The Tories draw much comfort from that. They see Miliband as a Kinnock figure, whose appeal is discernible only to the tribal left. In No 10, they talk about the Labour leader having “failed the blink test” – the instinctive judgement that ordinary voters make about a candidate’s plausibility.

Not everyone around the Prime Minister is convinced and there is rising concern the La­bour threat is underestimated. One senior adviser bemoans “extraordinary levels of compla­cency” about Miliband. “It’s like Macbeth being told he can’t be killed by a man born of a woman and thinking, ‘Right then, I’m immortal.’”

There has always been a plan B for keeping Cameron in Downing Street in the event that a Tory majority proves unattainable.
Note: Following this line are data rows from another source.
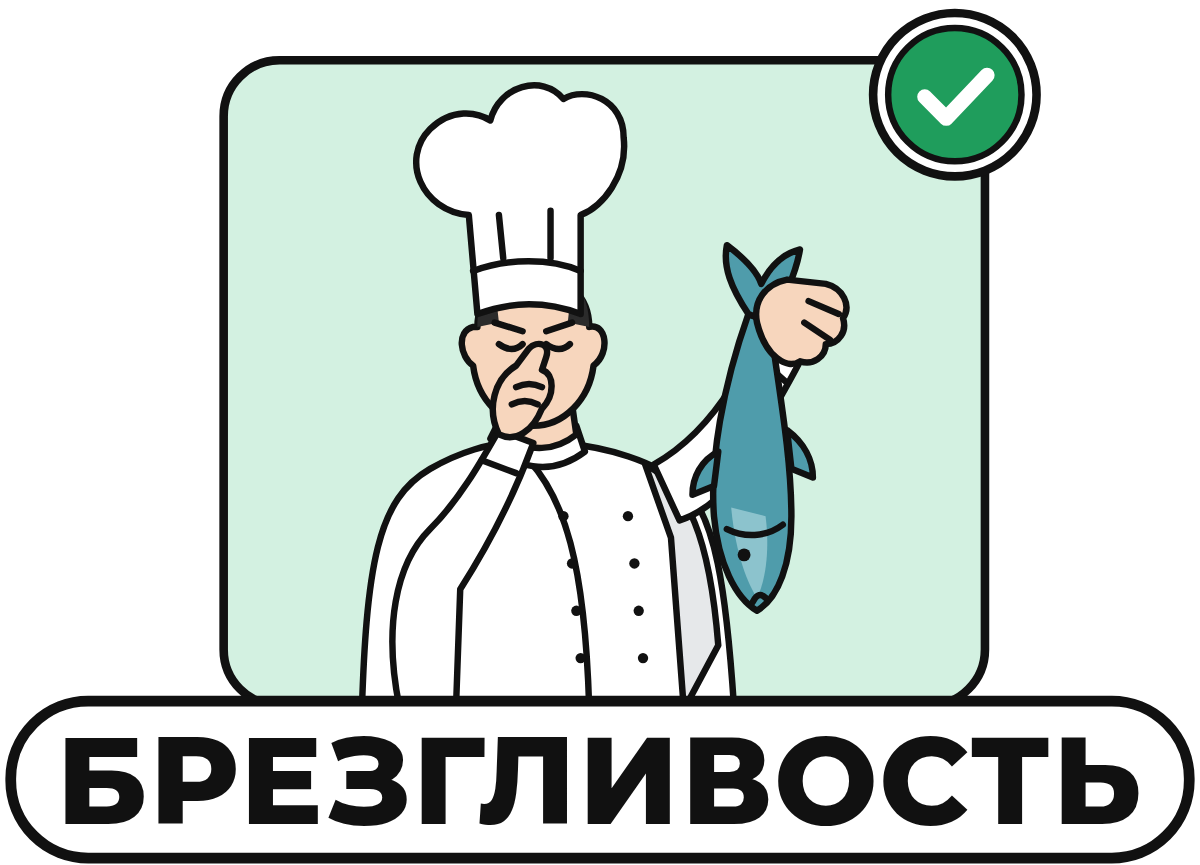
<!DOCTYPE html>
<html lang="ru">
<head>
<meta charset="utf-8">
<title>Брезгливость</title>
<link rel="stylesheet" href="https://fonts.googleapis.com/css2?family=Montserrat:wght@800&display=swap">
<style>
:root{
  --ink:#111111;
  --paper:#ffffff;
  --mint:#d3f1e1;
  --badge:#1f9d5c;
  --skin:#f7d6bd;
  --skin-shade:#e9b995;
  --hair:#2b2b2b;
  --fish:#4f9cab;
  --fish-belly:#8cc3cd;
  --jacket-shade:#e6e8ea;
}
html,body{margin:0;padding:0;width:1200px;height:865px;overflow:hidden;background:var(--paper);}
.card{display:block;width:1200px;height:865px;}
.label-text{font-family:"Montserrat",sans-serif;font-weight:800;font-size:57px;letter-spacing:1px;fill:var(--ink);}
.line{fill:none;stroke:var(--ink);stroke-width:3;stroke-linecap:round;stroke-linejoin:round;}
.shape{stroke:var(--ink);stroke-width:3;stroke-linejoin:round;stroke-linecap:round;}
</style>
</head>
<body>
<svg class="card" viewBox="0 0 558 402.2" preserveAspectRatio="xMidYMid meet" role="img" aria-label="Повар с брезгливой гримасой держит рыбу и зажимает нос">
  <defs>
    <clipPath id="panel-clip"><rect x="104" y="28" width="354" height="300" rx="26"/></clipPath>
    <circle id="button" r="2.4" fill="var(--ink)"/>
  </defs>

  <rect x="104" y="28" width="354" height="300" rx="26" fill="var(--mint)"/>

  <g id="chef" clip-path="url(#panel-clip)">
    <!-- jacket -->
    <path class="shape" fill="var(--paper)" d="M168 340 C170 260 176 232 200 218 C214 210 228 206 238 206 L262 206 C282 208 304 214 318 226 C332 240 338 270 342 340 Z"/>
    <path class="shape" fill="var(--jacket-shade)" d="M300 216 C320 226 330 250 334 300 L318 330 L312 250 Z"/>
    <path class="line" d="M246 214 C262 232 272 260 274 330"/>
    <g>
      <use href="#button" x="262" y="240"/><use href="#button" x="266" y="262"/><use href="#button" x="268" y="284"/><use href="#button" x="270" y="306"/>
      <use href="#button" x="292" y="240"/><use href="#button" x="295" y="262"/><use href="#button" x="297" y="284"/><use href="#button" x="299" y="306"/>
    </g>
    <!-- collar -->
    <path class="shape" fill="var(--paper)" d="M228 204 C238 218 256 222 272 210 L268 198 L232 196 Z"/>
    <!-- neck -->
    <path class="shape" fill="var(--skin)" d="M234 190 L236 204 C246 210 258 210 268 202 L266 188 Z"/>

    <!-- head -->
    <path class="shape" fill="var(--skin)" d="M220 170 C214 166 212 154 220 152 L222 152 C222 138 232 128 248 128 C264 128 274 138 274 152 C282 150 284 164 276 170 C274 186 262 198 248 198 C234 198 222 186 220 170 Z"/>
    <path fill="var(--hair)" d="M222 152 C222 140 226 134 230 132 L232 150 Z M274 152 C274 140 270 134 266 132 L264 150 Z"/>
    <path class="line" d="M230 150 L243 154 M254 154 L266 150"/>
    <path class="line" d="M232 160 C236 163 240 163 243 160 M254 160 C258 163 262 163 265 160"/>

    <!-- hat -->
    <path class="shape" fill="var(--paper)" d="M222 146 L218 100 C196 98 186 74 200 60 C210 50 222 52 228 56 C232 40 252 34 262 46 C272 40 290 46 290 64 C292 82 280 96 270 100 L270 146 C254 140 238 140 222 146 Z"/>
    <path class="line" d="M220 126 C236 120 256 120 270 126"/>
    <path class="line" d="M232 100 L234 120 M256 98 L256 120"/>

    <!-- raised arm pinching nose -->
    <path class="shape" fill="var(--paper)" d="M186 330 C178 292 184 262 200 246 C214 232 224 214 232 200 L248 206 C240 228 228 252 214 274 L212 330 Z"/>
    <path class="line" d="M224 214 L240 220"/>
    <path class="shape" fill="var(--skin)" d="M232 202 C226 190 230 176 240 170 L246 162 C250 158 256 160 254 166 L252 172 C258 174 258 184 252 190 C248 200 240 206 232 202 Z"/>
    <path class="line" d="M240 180 C244 178 248 178 252 180 M238 188 C242 186 246 186 250 188"/>

    <!-- outstretched arm -->
    <path class="shape" fill="var(--paper)" d="M304 216 C318 208 330 196 340 180 C346 170 352 162 358 156 L372 168 C366 180 356 196 348 212 C340 228 328 238 316 242 Z"/>
    <path class="line" d="M350 164 L366 178"/>

    <!-- fish -->
    <g id="fish">
      <path class="shape" fill="var(--fish)" d="M348 146 C336 180 330 214 332 240 C334 262 342 278 352 284 C362 278 368 262 368 240 C368 212 362 180 358 150 Z"/>
      <path fill="var(--fish-belly)" d="M340 236 C342 258 348 272 352 278 C356 270 358 256 356 240 Z"/>
      <path class="shape" fill="var(--fish)" d="M348 146 C340 134 336 124 338 114 C346 120 352 126 354 132 C358 124 364 118 372 116 C370 128 364 140 358 150 Z"/>
      <path class="shape" fill="var(--fish)" d="M334 210 C326 214 322 222 322 230 L332 226 Z"/>
      <path class="shape" fill="var(--fish)" d="M366 200 C374 206 378 214 378 222 L368 218 Z"/>
      <circle cx="346" cy="258" r="3" fill="var(--ink)"/>
      <path class="line" d="M338 246 C346 250 356 250 364 244"/>
      <path class="line" d="M350 280 C352 276 354 276 356 278"/>
    </g>

    <!-- hand gripping fish -->
    <path class="shape" fill="var(--skin)" d="M352 150 C350 140 356 132 366 130 L384 132 C392 134 396 142 392 148 C394 154 390 160 384 160 C384 166 378 170 372 168 C366 172 356 166 352 150 Z"/>
    <path class="line" d="M376 140 L390 146 M374 150 L386 158"/>
  </g>

  <rect x="104" y="28" width="354" height="300" rx="26" fill="none" stroke="var(--ink)" stroke-width="4"/>

  <!-- check badge -->
  <g id="check-badge">
    <circle cx="444" cy="44" r="38" fill="var(--paper)" stroke="var(--ink)" stroke-width="4"/>
    <circle cx="444" cy="44" r="31" fill="var(--badge)" stroke="var(--ink)" stroke-width="3"/>
    <path d="M430 45 L440 55 L459 35" fill="none" stroke="var(--paper)" stroke-width="7" stroke-linecap="round" stroke-linejoin="round"/>
  </g>

  <!-- label -->
  <rect x="5" y="326" width="548" height="73" rx="36" fill="var(--paper)" stroke="var(--ink)" stroke-width="5"/>
  <text class="label-text" x="279" y="383" text-anchor="middle">БРЕЗГЛИВОСТЬ</text>
</svg>
</body>
</html>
It involves prolonging coalition beyond the election. After all, the Lib Dems are wedded to an economic strategy that relies on near-constant assertion of Labour’s unsuitability for government. In theory, that makes it tricky to execute a coalition partner swap before the austerity plan is fulfilled. But the Tories are no longer as certain as they once were that Clegg’s party is locked in for the long haul. Budget negotiations, marked by a frenzy of partisan briefings and leaks, have depleted stores of trust. When asked to speculate on the Lib Dems’ options if parliament remains hung after the next election, one Downing Street insider says: “They are cynical fuckers who will do anything to stay in government.”

Such bitterness, say allies of Clegg, is misplaced. Cameron’s real problem is Conservative backbenchers who have resented coalition from the start and who take rather too much pleasure in seeing the hoity Prime Minister and his toity Chancellor taken down a peg or two. “The last few weeks have exposed what a fragile grasp of their party Cameron and Osborne have,” says one Lib Dem cabinet minister.

War of attrition

It is becoming increasingly difficult for the Prime Minister to manage coalition relations and tend to the bruised egos on his own side, while simultaneously designing a governing strategy that will persuade the country he has a workable plan for national renewal. None of those ends is served by Lords reform – the next monstrous battle about to engulf parliament. Clegg insists on it as a liberal trophy to compensate his party for past sacrifices made on the altar of coalition; Tory MPs despise it as vandalism and crave vengeance against the Lib Dems for their various pestiferous obstructions to more red-blooded Conservatism. Labour cannot decide which it likes more: constitutional upgrades or destabilising the government by siding with Tory rebels. It is the apogee of stalemate politics; gruesome trench warfare over dwindling terrain where no voters dwell.

There is something of the Western Front about the battle between Labour and Conservative forces. (The Lib Dems, like Belgium, are overrun.) The two great powers are warring in a fashion that seems blind to the way the world around them is changing. The era in which they extended their now crumbling electoral empires is passing away. They advance and retreat, snatching tactical victories, but neither has a strategy for breaking through the other’s lines.

Miliband does not know how to turn millions of Tory voters into Labour supporters. Cameron has no new ideas for swaying those millions of people who feel sure, now more than ever, that the Conservatives are not on their side. Both leaders are forced by their fragile mandates to lead with a nervous eye trained on the back ranks looking for hints of mutiny. Neither is celebrated by his own side as a natural winner. And so, for want of any better ideas, the two armies exchange fire with flagging morale. They hurl rhetorical shells and march back and forth in fruitless competition for supremacy in no-man’s-land.

Rafael Behr is political columnist at the Guardian and former political editor of the New Statesman

This article first appeared in the 30 April 2012 issue of the New Statesman, The puppet master